By Rebecca Barnes
Usually you only hear about smoke detectors when the time changes. However, a recent fire hit a little too close to home. Just a few weeks ago, one of our writers was displaced and her neighbors lost their homes to a fire. So we have to ask. Do you have working smoke detectors in your home?
Communities nationwide witness tragic home fire deaths each year, but everyone can work together to help reduce the number of home fire fatalities. Approximately every three hours, a home fire death occurs somewhere in the nation, and 66 percent of those occur in homes without working smoke alarms. Non-working smoke alarms rob residents of the protective benefits home fire safety devices were designed to provide. The most commonly cited cause of non-working smoke alarms: worn or missing batteries.
Changing smoke alarm batteries twice a year, testing those alarms and reminding others to do the same are some of the simplest, most effective ways to reduce these tragic deaths and injuries. Additionally, the International Association of Fire Chiefs recommends replacing smoke alarms in homes every 10 years and having both ionization and photo electric smoke alarms to alert people to all types of home fires.

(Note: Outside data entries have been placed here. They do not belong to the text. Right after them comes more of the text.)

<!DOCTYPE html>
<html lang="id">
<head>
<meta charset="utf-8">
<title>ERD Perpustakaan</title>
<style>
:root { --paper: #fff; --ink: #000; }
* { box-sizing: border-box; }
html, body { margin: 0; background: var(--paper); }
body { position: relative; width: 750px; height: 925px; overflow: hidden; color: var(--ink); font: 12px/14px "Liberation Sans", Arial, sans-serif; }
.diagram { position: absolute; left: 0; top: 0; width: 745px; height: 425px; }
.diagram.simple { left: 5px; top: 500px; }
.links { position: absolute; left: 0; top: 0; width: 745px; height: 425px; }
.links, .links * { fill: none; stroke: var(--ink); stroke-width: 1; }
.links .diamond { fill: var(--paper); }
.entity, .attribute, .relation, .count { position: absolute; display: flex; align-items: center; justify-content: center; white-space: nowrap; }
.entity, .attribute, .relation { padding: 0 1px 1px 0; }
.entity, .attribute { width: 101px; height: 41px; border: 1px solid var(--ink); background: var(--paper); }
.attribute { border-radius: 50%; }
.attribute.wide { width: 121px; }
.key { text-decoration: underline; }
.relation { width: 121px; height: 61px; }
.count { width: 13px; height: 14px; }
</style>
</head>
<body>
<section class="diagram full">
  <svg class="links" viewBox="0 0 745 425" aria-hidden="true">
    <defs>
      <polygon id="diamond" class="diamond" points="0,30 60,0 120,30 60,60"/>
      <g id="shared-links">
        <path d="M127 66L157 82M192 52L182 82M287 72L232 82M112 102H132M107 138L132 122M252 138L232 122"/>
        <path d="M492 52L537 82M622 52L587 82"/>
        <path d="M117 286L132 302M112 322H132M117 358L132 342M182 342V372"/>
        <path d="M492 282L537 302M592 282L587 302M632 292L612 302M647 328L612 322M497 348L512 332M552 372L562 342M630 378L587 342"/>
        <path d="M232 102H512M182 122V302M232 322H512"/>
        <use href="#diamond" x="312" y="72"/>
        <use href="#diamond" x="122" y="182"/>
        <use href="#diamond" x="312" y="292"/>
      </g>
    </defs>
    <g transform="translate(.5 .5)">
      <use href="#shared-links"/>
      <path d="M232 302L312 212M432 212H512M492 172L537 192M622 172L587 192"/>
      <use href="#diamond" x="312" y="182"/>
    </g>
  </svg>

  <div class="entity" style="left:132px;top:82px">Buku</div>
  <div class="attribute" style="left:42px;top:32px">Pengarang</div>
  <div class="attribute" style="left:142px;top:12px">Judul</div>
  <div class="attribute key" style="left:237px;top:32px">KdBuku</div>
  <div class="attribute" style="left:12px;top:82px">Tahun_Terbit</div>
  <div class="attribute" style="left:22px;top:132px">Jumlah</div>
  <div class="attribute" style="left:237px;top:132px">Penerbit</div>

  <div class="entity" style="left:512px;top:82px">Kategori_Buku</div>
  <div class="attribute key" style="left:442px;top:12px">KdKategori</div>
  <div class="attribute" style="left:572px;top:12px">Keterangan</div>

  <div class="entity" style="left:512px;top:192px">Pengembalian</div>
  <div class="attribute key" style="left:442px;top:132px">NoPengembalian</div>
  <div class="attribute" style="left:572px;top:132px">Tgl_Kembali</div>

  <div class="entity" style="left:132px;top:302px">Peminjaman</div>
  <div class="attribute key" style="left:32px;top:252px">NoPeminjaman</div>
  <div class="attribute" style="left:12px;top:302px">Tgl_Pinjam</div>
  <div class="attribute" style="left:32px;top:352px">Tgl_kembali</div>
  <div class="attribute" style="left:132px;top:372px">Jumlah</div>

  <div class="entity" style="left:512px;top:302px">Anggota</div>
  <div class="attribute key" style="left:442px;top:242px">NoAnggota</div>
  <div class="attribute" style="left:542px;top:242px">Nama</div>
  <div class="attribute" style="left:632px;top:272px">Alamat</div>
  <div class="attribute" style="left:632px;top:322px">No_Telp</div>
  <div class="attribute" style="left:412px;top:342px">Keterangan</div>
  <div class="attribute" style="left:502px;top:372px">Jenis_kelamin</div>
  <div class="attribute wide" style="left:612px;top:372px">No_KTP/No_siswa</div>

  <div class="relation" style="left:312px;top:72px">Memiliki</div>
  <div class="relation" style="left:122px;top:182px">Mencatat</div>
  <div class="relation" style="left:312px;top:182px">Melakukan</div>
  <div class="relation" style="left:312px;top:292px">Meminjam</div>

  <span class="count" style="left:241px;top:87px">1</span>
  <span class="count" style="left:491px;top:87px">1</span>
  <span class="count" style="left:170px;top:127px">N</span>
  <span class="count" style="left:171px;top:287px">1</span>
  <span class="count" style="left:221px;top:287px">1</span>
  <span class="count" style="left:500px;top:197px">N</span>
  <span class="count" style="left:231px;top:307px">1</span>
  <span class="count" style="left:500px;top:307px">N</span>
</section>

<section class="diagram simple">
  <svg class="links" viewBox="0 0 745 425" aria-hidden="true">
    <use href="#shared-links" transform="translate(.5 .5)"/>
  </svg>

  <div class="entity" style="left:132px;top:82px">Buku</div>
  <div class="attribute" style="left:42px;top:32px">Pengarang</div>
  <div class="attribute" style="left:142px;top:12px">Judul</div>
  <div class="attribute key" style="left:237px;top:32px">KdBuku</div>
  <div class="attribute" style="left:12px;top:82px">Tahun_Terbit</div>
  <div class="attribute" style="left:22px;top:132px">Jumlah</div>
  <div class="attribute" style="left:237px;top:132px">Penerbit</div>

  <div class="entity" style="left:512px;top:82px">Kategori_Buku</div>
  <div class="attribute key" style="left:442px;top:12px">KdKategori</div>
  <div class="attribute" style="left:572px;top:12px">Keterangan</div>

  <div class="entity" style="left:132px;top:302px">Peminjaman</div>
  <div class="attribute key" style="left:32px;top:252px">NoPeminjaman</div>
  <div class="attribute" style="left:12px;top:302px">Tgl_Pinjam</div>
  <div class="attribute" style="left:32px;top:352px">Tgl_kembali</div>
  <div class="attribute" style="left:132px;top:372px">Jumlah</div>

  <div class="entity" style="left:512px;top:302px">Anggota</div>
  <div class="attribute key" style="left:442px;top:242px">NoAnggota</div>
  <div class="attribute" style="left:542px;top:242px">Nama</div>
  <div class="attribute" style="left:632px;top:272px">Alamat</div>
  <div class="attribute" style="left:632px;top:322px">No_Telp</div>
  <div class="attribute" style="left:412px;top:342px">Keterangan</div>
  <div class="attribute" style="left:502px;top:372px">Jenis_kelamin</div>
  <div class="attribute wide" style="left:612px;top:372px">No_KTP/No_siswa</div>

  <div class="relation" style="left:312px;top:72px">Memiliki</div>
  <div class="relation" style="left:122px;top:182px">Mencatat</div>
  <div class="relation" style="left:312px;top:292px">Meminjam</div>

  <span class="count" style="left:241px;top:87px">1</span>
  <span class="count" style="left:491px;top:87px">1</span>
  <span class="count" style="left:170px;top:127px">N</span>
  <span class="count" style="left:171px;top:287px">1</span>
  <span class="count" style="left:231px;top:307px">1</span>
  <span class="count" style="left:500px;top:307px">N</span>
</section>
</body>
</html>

“The peak time for home fire fatalities is between 11 p.m. and 7 a.m. when most families are sleeping,” said Chief McAllister of the OWL Volunteer Fire Department in Woodbridge. “Smoke alarm maintenance is a simple, effective way to reduce home fire deaths. Children and senior citizens are most at risk, and a working smoke alarm can give them the extra seconds they need to get out safely.”
Rebecca Barnes, publisher of Prince William Living, is also the public information officer and board member of Occoquan-Woodbridge-Lorton Volunteer Fire Department.